# Material for the task
▶

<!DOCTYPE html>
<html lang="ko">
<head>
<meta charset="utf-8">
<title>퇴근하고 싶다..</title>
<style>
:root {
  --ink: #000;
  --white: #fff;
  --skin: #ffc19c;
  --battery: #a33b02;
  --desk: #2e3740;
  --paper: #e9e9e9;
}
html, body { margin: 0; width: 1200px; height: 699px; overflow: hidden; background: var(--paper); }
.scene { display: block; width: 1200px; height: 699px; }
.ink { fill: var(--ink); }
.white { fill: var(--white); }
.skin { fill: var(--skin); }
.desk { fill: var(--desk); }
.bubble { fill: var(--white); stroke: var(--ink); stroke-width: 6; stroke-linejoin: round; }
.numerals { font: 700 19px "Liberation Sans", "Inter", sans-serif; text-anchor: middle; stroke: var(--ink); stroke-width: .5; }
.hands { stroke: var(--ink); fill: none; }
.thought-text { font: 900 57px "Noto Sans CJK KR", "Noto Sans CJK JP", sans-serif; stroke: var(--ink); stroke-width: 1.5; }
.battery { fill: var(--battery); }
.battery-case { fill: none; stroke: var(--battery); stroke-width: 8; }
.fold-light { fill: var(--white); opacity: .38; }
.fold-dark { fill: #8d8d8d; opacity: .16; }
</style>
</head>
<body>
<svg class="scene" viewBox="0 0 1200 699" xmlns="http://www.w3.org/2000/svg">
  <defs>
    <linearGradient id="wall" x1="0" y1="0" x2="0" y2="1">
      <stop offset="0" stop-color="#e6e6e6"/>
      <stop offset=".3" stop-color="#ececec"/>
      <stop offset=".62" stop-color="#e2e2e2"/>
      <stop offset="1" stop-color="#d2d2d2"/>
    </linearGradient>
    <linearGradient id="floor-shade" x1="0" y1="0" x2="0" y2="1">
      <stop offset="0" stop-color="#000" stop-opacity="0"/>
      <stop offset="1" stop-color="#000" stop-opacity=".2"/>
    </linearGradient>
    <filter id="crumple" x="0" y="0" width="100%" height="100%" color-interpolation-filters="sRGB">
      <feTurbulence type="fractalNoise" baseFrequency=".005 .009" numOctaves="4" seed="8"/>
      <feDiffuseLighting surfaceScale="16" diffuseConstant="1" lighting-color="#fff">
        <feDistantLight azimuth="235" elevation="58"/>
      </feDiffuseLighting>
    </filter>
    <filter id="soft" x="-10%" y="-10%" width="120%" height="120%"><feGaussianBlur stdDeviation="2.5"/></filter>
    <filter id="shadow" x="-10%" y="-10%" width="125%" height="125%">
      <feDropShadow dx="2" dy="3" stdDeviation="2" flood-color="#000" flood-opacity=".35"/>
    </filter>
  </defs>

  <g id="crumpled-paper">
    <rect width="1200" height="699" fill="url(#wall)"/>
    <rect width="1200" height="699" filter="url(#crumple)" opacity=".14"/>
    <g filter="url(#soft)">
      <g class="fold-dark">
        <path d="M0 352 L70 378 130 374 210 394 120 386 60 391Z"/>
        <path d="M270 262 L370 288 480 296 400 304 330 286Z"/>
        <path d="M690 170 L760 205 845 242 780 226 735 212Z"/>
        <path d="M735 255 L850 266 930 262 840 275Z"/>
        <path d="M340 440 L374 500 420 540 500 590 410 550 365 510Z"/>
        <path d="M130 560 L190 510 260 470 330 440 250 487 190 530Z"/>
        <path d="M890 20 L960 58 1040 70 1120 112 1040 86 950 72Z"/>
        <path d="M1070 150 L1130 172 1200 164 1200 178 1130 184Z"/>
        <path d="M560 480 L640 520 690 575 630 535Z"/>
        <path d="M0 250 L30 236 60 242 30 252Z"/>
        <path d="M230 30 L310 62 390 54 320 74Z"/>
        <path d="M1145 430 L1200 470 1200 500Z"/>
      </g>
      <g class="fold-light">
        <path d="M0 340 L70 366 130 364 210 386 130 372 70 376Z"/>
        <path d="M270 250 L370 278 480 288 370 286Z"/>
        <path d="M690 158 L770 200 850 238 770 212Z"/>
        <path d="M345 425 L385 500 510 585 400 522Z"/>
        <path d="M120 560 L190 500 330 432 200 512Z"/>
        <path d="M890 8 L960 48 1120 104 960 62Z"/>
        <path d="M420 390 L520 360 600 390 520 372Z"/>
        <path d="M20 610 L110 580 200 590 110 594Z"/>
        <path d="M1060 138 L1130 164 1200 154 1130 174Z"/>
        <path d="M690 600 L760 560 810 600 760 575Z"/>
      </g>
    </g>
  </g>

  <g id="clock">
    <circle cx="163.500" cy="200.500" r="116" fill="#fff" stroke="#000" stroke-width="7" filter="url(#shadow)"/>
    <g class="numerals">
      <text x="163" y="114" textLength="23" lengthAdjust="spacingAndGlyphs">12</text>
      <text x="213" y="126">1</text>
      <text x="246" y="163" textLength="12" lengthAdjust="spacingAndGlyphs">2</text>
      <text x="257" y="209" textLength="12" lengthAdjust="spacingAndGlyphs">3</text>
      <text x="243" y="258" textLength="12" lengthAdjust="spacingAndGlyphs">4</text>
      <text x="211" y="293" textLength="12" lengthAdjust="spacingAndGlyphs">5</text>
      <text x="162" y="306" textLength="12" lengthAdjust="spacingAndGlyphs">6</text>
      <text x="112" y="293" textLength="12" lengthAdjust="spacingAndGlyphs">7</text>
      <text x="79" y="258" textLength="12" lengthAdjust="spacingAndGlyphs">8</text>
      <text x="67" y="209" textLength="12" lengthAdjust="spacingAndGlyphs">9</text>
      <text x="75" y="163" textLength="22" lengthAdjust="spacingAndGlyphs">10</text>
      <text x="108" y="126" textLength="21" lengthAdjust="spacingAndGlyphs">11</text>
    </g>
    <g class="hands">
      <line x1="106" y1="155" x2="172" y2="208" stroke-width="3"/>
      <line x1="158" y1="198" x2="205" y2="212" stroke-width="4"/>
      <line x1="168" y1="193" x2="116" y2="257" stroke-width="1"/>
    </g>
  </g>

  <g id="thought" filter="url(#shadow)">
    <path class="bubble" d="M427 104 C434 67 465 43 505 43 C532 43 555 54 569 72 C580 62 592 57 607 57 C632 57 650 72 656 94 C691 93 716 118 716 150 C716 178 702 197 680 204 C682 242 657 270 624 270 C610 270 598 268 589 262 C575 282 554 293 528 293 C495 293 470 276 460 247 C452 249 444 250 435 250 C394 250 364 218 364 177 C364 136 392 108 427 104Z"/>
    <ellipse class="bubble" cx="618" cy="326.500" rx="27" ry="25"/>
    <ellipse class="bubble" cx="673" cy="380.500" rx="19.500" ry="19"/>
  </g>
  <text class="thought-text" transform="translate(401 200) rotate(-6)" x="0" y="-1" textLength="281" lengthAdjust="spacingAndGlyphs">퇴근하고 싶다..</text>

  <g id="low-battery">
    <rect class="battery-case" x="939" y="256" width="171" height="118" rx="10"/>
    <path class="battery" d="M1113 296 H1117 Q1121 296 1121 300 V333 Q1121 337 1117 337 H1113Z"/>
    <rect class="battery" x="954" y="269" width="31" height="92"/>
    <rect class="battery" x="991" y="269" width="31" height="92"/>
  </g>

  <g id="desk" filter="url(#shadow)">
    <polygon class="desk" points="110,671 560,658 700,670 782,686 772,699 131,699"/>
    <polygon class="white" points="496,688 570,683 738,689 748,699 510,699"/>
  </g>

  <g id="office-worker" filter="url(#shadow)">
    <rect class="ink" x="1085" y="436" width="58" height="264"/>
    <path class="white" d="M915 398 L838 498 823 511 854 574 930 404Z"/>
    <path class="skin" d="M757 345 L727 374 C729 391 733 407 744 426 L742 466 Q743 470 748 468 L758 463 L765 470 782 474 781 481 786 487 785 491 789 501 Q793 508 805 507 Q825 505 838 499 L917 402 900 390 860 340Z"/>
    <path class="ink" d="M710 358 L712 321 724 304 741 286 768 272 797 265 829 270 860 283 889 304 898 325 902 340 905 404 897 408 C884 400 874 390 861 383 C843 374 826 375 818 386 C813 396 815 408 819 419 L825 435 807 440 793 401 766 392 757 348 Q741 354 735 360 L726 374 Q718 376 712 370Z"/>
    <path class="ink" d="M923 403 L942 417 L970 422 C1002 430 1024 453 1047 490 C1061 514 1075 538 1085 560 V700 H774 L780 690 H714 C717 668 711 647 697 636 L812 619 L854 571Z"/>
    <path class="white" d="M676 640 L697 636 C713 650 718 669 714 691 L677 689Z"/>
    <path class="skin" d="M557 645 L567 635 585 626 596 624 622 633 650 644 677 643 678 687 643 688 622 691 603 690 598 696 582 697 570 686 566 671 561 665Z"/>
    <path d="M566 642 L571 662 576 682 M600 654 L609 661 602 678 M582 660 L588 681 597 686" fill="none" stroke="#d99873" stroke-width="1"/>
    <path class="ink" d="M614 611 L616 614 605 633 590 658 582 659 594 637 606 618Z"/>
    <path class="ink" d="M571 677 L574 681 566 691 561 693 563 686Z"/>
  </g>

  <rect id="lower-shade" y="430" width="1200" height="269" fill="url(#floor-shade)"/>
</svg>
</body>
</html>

◀

# Work required
Go through the material above line by line and tally each one holding "color"; give the tally and nothing else.

# Answer for the task
9